its claim that such a nexus does exist: Great Atlantic and Pacific Tea Co., Inc.,
45 LA 495
(1964); Inland Container Corp., 28 LA 312 (Ferguson, 1957); Spooner School District
(WERC Case No. 28477, MA-2158, 3/83); CSX Hotels, 93 LA 1037 (Zobrak, 1989);
Stores, Inc., 74 LA 1293 (Doyle, 1980); Inspiration Consolidated Copper Co., 60 LA 173
(Gentile, 1973); Hilton Hawaiian Village, 76 LA 347 (Tanaka, 1981); Fairmont Hospital, 58
LA 1295 (Dybeck, 1972); Polk County, 80 LA 639 (Madden, 1983); Genessee County, 90
48 (House, 1987).
There is little point in here describing the factual patterns surrounding each of these
cases, as the decisional line that cuts across them holds in effect that the question of nexus
on the particular facts of each case.
Arbitrator Kesselman's analysis in W.E. Caldwell, supra, is quoted in
Works, p. 896, and provides as follows:
. . .
The Arbitrator finds no basis in the contract or in American
industrial practice to justify a
discharge for misconduct away from the place of work unless:
1.) behavior harms [sic] Company's reputation
or product. . .
2.) behavior renders employee unable to
perform his duties or appear at work, in which
case the discharge would be based upon inefficiency or excessive absenteeism. . .
3.) behavior leads to refusal, reluctance or
inability of other employees to work with him.
. . (foonote citations omitted).
. . .
Factor 1 does not apply since the parties have stipulated that no media reports
identified Steindl as
a District employee and since there is no proof that Steindl's off-duty conduct in any way
affected the District's reputation or the manner in which it provides its educational services.
3 does not apply since the parties have jointly stipulated: "Other Union employees who have
with David Steindl at the main facilities do not object to his return to work."
As for Factor 2, there is no evidence that Steindl's arrest prevented him from
work. To the contrary, the record shows that he continued working from the time of his
arrest to the time of his December 17 suspension. Hence, this is not a case involving
whether an employer had just cause to terminate an employee for being absent.
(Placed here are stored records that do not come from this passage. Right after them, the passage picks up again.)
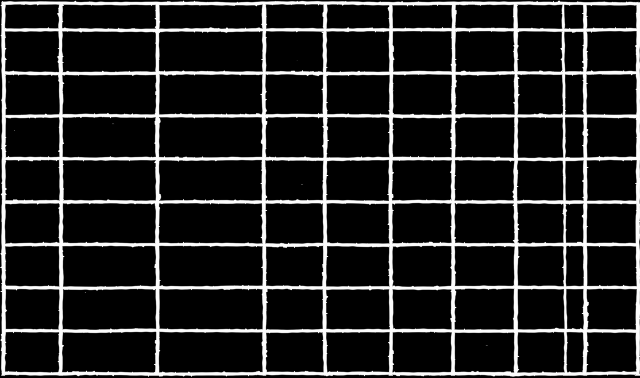
Give the GLSL for this pattern, as a WebGL 2 fragment shader.

```glsl
#version 300 es
precision highp float;
uniform vec2 u_resolution;
out vec4 outColor;

float hash(vec2 p) {
    return fract(sin(dot(p, vec2(127.1, 311.7))) * 43758.5453);
}

// Smooth noise along one line; each seed gives an independent profile
float noise(float t, float seed) {
    float i = floor(t);
    float f = fract(t);
    f = f * f * (3.0 - 2.0 * f);
    return mix(hash(vec2(i, seed)), hash(vec2(i + 1.0, seed)), f);
}

// Signed distance to a hand-inked rule with ragged sides and small burrs
float inkedRule(float across, float along, float halfWidth, float roughness, float seed) {
    across -= 0.0026 * (noise(along * 8.0, seed) - 0.5);
    float side = seed + (across > 0.0 ? 40.0 : 80.0);
    float ragged = 0.0022 * (noise(along * 75.0, side) - 0.5);
    float burr = 0.0035 * smoothstep(0.82, 1.0, noise(along * 140.0, side + 7.0));
    return abs(across) - halfWidth - roughness * (ragged + burr);
}

// Sparse flecks, each a short dash inside its own cell
float flecks(vec2 p) {
    vec2 cell = floor(p * 16.0);
    vec2 local = fract(p * 16.0) - 0.5;
    vec2 offset = vec2(hash(cell + 3.1), hash(cell + 8.7)) - 0.5;
    vec2 size = vec2(mix(0.008, 0.045, hash(cell + 5.3)), 0.012);
    vec2 d = abs(local - 0.7 * offset) - size;
    float dist = max(d.x, d.y) / 16.0;
    return hash(cell + 1.9) > 0.975 ? dist : 1.0;
}

void main() {
    vec2 p = gl_FragCoord.xy / u_resolution.y;
    float aspect = u_resolution.x / u_resolution.y;
    float pixel = 1.0 / u_resolution.y;

    // Uneven columns, as fractions of the width
    float columns[11] = float[](0.0055, 0.0952, 0.2461, 0.4128, 0.5078, 0.6107,
                                0.7083, 0.8060, 0.8822, 0.9140, 0.9970);
    float vertical = 1.0;
    for (int i = 0; i < 11; i++) {
        bool thin = i == 8;
        float x = columns[i] * aspect - (thin ? 0.007 * (p.y - 0.5) : 0.0);
        float halfWidth = thin ? 0.0035 : 0.0050;
        vertical = min(vertical, inkedRule(p.x - x, p.y, halfWidth, 1.0, float(i) + 1.0));
    }
    float verticalEnd = abs(p.y - 0.5) - 0.494;
    vertical = max(vertical, verticalEnd);

    // Even rows from the bottom, with a shorter one at the top
    float horizontal = 1.0;
    for (int j = 0; j < 10; j++) {
        float y = min(0.0115 + 0.1136 * float(j), 0.991);
        horizontal = min(horizontal, inkedRule(p.y - y, p.x, 0.0043, 0.7, float(j) + 20.0));
    }
    float horizontalEnd = abs(p.x - 0.5 * aspect) - 0.497 * aspect;
    horizontal = max(horizontal, horizontalEnd);

    // White ink on black
    float grid = min(vertical, horizontal);
    float ink = 1.0 - smoothstep(-0.75 * pixel, 0.75 * pixel, grid);
    float speck = 0.5 * (1.0 - smoothstep(-0.5 * pixel, 0.5 * pixel, flecks(p)));
    vec3 color = mix(vec3(0.0), vec3(0.99), max(ink, speck));
    outColor = vec4(color, 1.0);
}
```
Factor 2 goes on to provide, however, that just cause exists if the "behavior renders
employee unable to perform his duties. . ." . The arbitral authority cited by the Employer
this standard. Steindl works alone as a custodian and possesses keys to most, if not all,
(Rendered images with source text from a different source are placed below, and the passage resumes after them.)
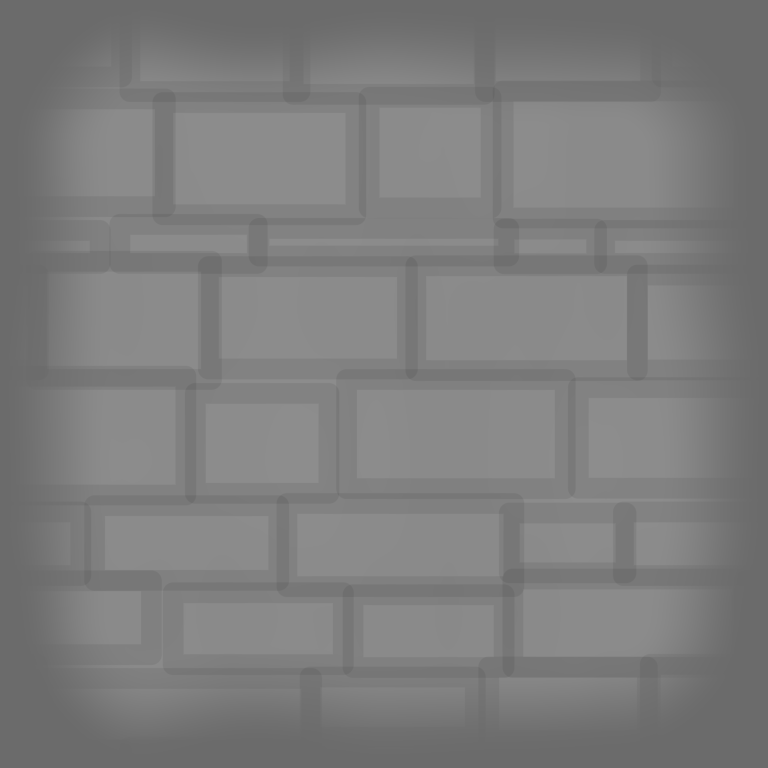
A three.js fragment shader for this texture map:

```glsl
// Tiling grey panel of overlapping translucent brick outlines with a soft dark border.
varying vec2 vUv;

const float ROWS = 8.0;
const float COLUMNS = 4.0;
const float STROKE_RADIUS = 0.0135;  // half the outline width
const float EDGE_BLUR = 0.001;
const float STROKE_SHADE = 0.928;    // darkening by one outline layer
const vec3 FACE_COLOR = vec3(0.545);
const vec3 BORDER_COLOR = vec3(0.42);

float hash(vec2 cell, float salt) {
  vec3 q = fract((cell.xyx + salt * 17.3) * 0.1031);
  q += dot(q, q.yzx + 33.33);
  return fract((q.x + q.y) * q.z);
}

// Value noise that repeats after a whole number of cells.
float wrappedNoise(vec2 uv, vec2 period, float salt) {
  vec2 p = uv * period;
  vec2 cell = floor(p);
  vec2 f = fract(p);
  f = f * f * (3.0 - 2.0 * f);
  vec2 a = mod(cell, period);
  vec2 b = mod(cell + 1.0, period);
  float low = mix(hash(a, salt), hash(vec2(b.x, a.y), salt), f.x);
  float high = mix(hash(vec2(a.x, b.y), salt), hash(b, salt), f.x);
  return mix(low, high, f.y);
}

float boxDistance(vec2 p, vec2 halfSize) {
  vec2 d = abs(p) - halfSize;
  return length(max(d, 0.0)) + min(max(d.x, d.y), 0.0);
}

// Irregular layout lines shared by neighbouring bricks.
float rowEdge(float row) {
  float jitter = hash(vec2(mod(row, ROWS), 3.0), 1.0) - 0.5;
  return (row + 0.6 * jitter) / ROWS;
}

float columnEdge(float column, float row) {
  float shift = hash(vec2(row, 5.0), 2.0);
  float jitter = hash(vec2(mod(column, COLUMNS), row), 3.0) - 0.5;
  return (column + shift + 0.6 * jitter) / COLUMNS;
}

// Inset of a brick side; negative values make it overlap its neighbour.
float sideInset(vec2 brick, float salt) {
  return mix(-0.006, 0.019, hash(brick, salt));
}

// Coverage of one outline: round outside corners, square inside ones.
float brickOutline(vec2 uv, vec2 brick) {
  vec2 low = vec2(columnEdge(brick.x, brick.y), rowEdge(brick.y));
  vec2 high = vec2(columnEdge(brick.x + 1.0, brick.y), rowEdge(brick.y + 1.0));
  low += vec2(sideInset(brick, 4.0), sideInset(brick, 5.0));
  high -= vec2(sideInset(brick, 6.0), sideInset(brick, 7.0));
  vec2 offset = uv - 0.5 * (low + high);
  offset -= floor(offset + 0.5);
  vec2 halfSize = max(0.5 * (high - low), vec2(0.018));
  float d = abs(boxDistance(offset, halfSize)) - STROKE_RADIUS;
  return 1.0 - smoothstep(-EDGE_BLUR, EDGE_BLUR, d);
}

float outlineShade(vec2 uv) {
  float shade = 1.0;
  for (float row = 0.0; row < ROWS; row++) {
    for (float column = 0.0; column < COLUMNS; column++) {
      shade *= mix(1.0, STROKE_SHADE, brickOutline(uv, vec2(column, row)));
    }
  }
  return shade;
}

// Zero at the canvas rim, one inside, with rounded wavering corners.
float interiorMask(vec2 uv) {
  float corner = 0.2;
  float depth = corner - boxDistance(uv - 0.5, vec2(0.5 - corner));
  float waver = wrappedNoise(uv, vec2(6.0), 8.0) - 0.5;
  return smoothstep(0.015, 0.15, depth + 0.035 * waver);
}

void main() {
  // Faint upright streaks and broad clouds
  float streaks = wrappedNoise(vUv, vec2(24.0, 5.0), 9.0) - 0.5;
  float clouds = wrappedNoise(vUv, vec2(5.0), 10.0) - 0.5;
  vec3 color = FACE_COLOR + 0.006 * streaks + 0.014 * clouds;

  // Layered outlines, then the dark border over them
  color *= outlineShade(vUv);
  color = mix(BORDER_COLOR, color, interiorMask(vUv));
  gl_FragColor = vec4(color, 1.0);
}
```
buildings. It is the District's view that Steindl's conviction for theft renders him
dischargeable for cause
There are two components to the grievant's job; hauling and shuttle. The hauling
the hauling of snow. The job additionally entails maintaining and repairing the physical
buildings, furniture and equipment. I see no nexus to the complained-of conduct relating to
aspect of the job.
The shuttle portion of the job appears to require the grievant to go from building to
on the weekend to check equipment and building security, including doors, windows, and
unsupervised student activity. Other employees secure the buildings. The security aspect of
requires someone who will not pilfer from the buildings he secures. In that respect, the theft
relates to the job. However, that must be kept in context. The record establishes that the
has worked for nearly 12 years without discipline and without any allegation of theft or
misappropriation of school property. Kramer, the grievant's supervisor, was aware of the
for 7-8 months and was not sufficiently alarmed to intervene and/or change Steindl's
There is no applicable work rule involved.
The bottom line here is that Steindl has keys to the buildings. In the overall context
dispute, that is insufficient nexus to justify his termination for conduct away from work.
The grievance is sustained.
The Employer is directed to reinstate the grievant, and make him whole for lost
benefits. The Employer is free to offset the directed backpay with Unemployment
any, and interim earnings, if any. The grievant's record should be expunged of any
reference to this
I will retain jurisdiction for purposes of resolving any dispute as to remedy.
Dated at Madison, Wisconsin this 1st day of November, 2000.